SAM ARNOLD: I’m disappointed because some of the primary questions were not dealt with. Abortion was not dealt with; the hard religious right’s relationship to Dole was not dealt with, uh, how does Dole stand on–on the religious areas–and I think you don’t have–you don’t have very much of that being dealt with by, by Clinton either. Clinton just sort of smiles and walks back and says, that’s how it is.
BETTY ANN BOWSER: Suppose you could change the format, what kind of format would work for you?
ROBERT JORNAYVAZ: You know, they both like to make reference to Lincoln in Washington. If you go back to the Lincoln-Douglas debates, they went on for weeks. There were numerous debates, and they lasted for hours. And we’ve literally–we’ve gotten two hour-and-a-half debates out of these guys. And what it needs to be is a series of debates similar to tonight’s format where they really get asked and they get asked follow-up questions, and it goes on for, for a lot longer time.
JAMES SULTON: I happen to agree with that. I think one should not discount the debates because they do give you more exposure than you’re ever going to get from a convention or from a whistle-stop train speech, but at the same time, uh, the format is–it’s being handled by pros. Those people know how to set up–
DENNISE COUGHLIN: They’re burying the divisive issues.
JAMES SULTON: –and I don’t have a problem with that, but I think more exposure, the more time you get, the issues that we are looking for and I think are dissatisfied for not having an answer on are complex issues. They’re not reducible to the sound bite; they’re not going to be answered in 30 seconds or less to give your opponent 30 seconds to get back at you, and they’re not going to be settled that way, but some of them, as you’ve heard, have not been brought out even, and you’re going to have to have more time at it to–

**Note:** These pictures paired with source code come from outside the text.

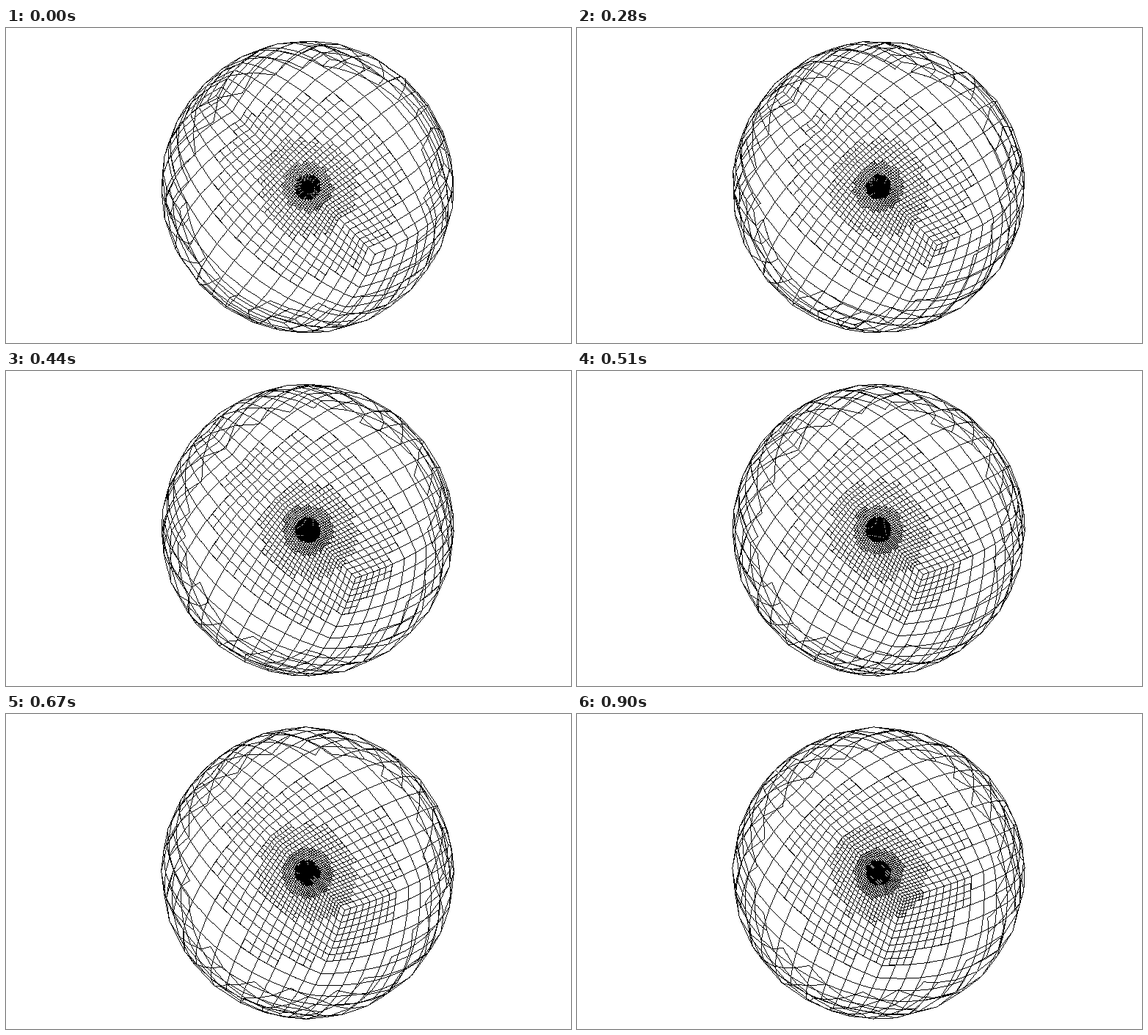
Write an HTML page with a canvas that moves like this. It is 770x430 px and loops after 970 ms.

```html
<!DOCTYPE html>
<html lang="en">
<head>
<meta charset="utf-8">
<title>Quadtree sphere</title>
<style>
  html, body { margin: 0; width: 100%; height: 100%; overflow: hidden; background: #fff; }
  canvas { display: block; width: 770px; height: 430px; }
</style>
</head>
<body>
<canvas id="stage" width="770" height="430"></canvas>
<script>
const W = 770, H = 430, CX = 411, CY = 217, RADIUS = 199.5;
const LOOP = 970;
const STEPS = [70, 130, 210, 290, 360, 440, 510, 590, 670, 750, 820, 900];
const RAD = Math.PI / 180;

const EYE = 2.52;                                  // camera distance in sphere radii
const FOCAL = RADIUS * Math.sqrt(EYE * EYE - 1);
const DETAIL = 3.6;                                // split while nearer than DETAIL * size
const MIN_SIZE = 1 / 256;
const BACK_LIMIT = Math.cos(99 * RAD);             // tiles further round are dropped
const EDGE_HALF = Math.atan(Math.SQRT1_2);         // half the angle of a cube edge

const ctx = document.getElementById('stage').getContext('2d');
const image = ctx.createImageData(W, H);
const pixels = new Uint32Array(image.data.buffer);
const BLACK = 0xff000000, WHITE = 0xffffffff;

let sinA, cosA;

// Point of a cube face on the unit sphere, in view space (z towards the camera).
function viewPoint(axis, sign, u, v) {
  const n = 1 / Math.sqrt(1 + u * u + v * v);
  const p = [0, 0, 0];
  p[axis] = sign * n;
  p[(axis + 1) % 3] = u * n;
  p[(axis + 2) % 3] = v * n;
  const mid = (p[0] + p[1]) * Math.SQRT1_2;
  const side = (p[0] - p[1]) * Math.SQRT1_2;
  const along = p[2] * cosA - mid * sinA;
  return {
    x: (along + side) * Math.SQRT1_2,
    y: (along - side) * Math.SQRT1_2,
    z: mid * cosA + p[2] * sinA
  };
}

function project(p) {
  const k = FOCAL / (EYE - p.z);
  return [CX + p.x * k, CY + p.y * k];
}

// One pixel wide line without smoothing.
function line([x0, y0], [x1, y1]) {
  const n = Math.max(Math.ceil(Math.abs(x1 - x0)), Math.ceil(Math.abs(y1 - y0)), 1);
  const dx = (x1 - x0) / n, dy = (y1 - y0) / n;
  for (let i = 0; i <= n; i++) {
    pixels[Math.floor(y0 + dy * i) * W + Math.floor(x0 + dx * i)] = BLACK;
  }
}

function tile(axis, sign, u, v, size) {
  const h = size / 2;
  const c = viewPoint(axis, sign, u, v);
  const dist = Math.hypot(c.x, c.y, c.z - 1);
  if (size > MIN_SIZE && dist < DETAIL * size) {
    const q = h / 2;
    for (const a of [-q, q]) {
      for (const b of [-q, q]) tile(axis, sign, u + a, v + b, h);
    }
    return;
  }
  if (c.z < BACK_LIMIT) return;
  const corners = [[-h, -h], [h, -h], [h, h], [-h, h]]
    .map(([a, b]) => project(viewPoint(axis, sign, u + a, v + b)));
  corners.forEach((p, i) => line(p, corners[(i + 1) % 4]));
}

function draw(step) {
  const angle = EDGE_HALF - (27.4 - 1.5 * step) * RAD;
  sinA = Math.sin(angle);
  cosA = Math.cos(angle);
  pixels.fill(WHITE);
  for (let axis = 0; axis < 3; axis++) {
    tile(axis, 1, 0, 0, 2);
    tile(axis, -1, 0, 0, 2);
  }
  ctx.putImageData(image, 0, 0);
}

let shown = -1;
const start = performance.now();

function tick() {
  const t = (performance.now() - start) % LOOP;
  const step = STEPS.filter(s => s <= t).length;
  if (step !== shown) {
    draw(step);
    shown = step;
  }
  requestAnimationFrame(tick);
}
tick();
</script>
</body>
</html>
```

DENNIS COUGHLIN: I’m an employer and I run–a number of people work for me, and I’ve had a number of job interviews. You cannot just interview people forever to try to get every fact, every idea, every personality quirk. Some of it is going on your gut, and I think that this type of debate, this type of forum allows you to go on your gut, and I don’t–I don’t have a tremendous problem with that. I think if there were debates on this thing for the next six weeks, the TV ratings would fall off the end of the table.
JAMES SULTON: People here are complaining that they didn’t hear the issues really discussed and thoroughly laundered the way they should have been, and I think that’s the comment on the electoral process the way we structured it. Everybody’s partisan, everybody has one party they belong to or the other, and so then we complain that the issues get lost, but we’re submerging them too. So if there was any truth in what any of the candidates had to say tonight, it was the fact that we bear some responsibility for this.
BETTY ANN BOWSER: If you’re all so cynical and down about the process, why do you still participate?
JAMES SULTON: The alternative is–that’s still the best in the world, it really is.
DENNIS COUGLIN: I think all of this is working towards a better government, working towards a better government, working towards a better electoral process. I have trouble with a lot of process and name calling and so on and so forth, but in the end, I think it’s pretty good.
BETTY ANN BOWSER: Well, I think we’re going to have to leave it there. Thank you very much for being with us tonight.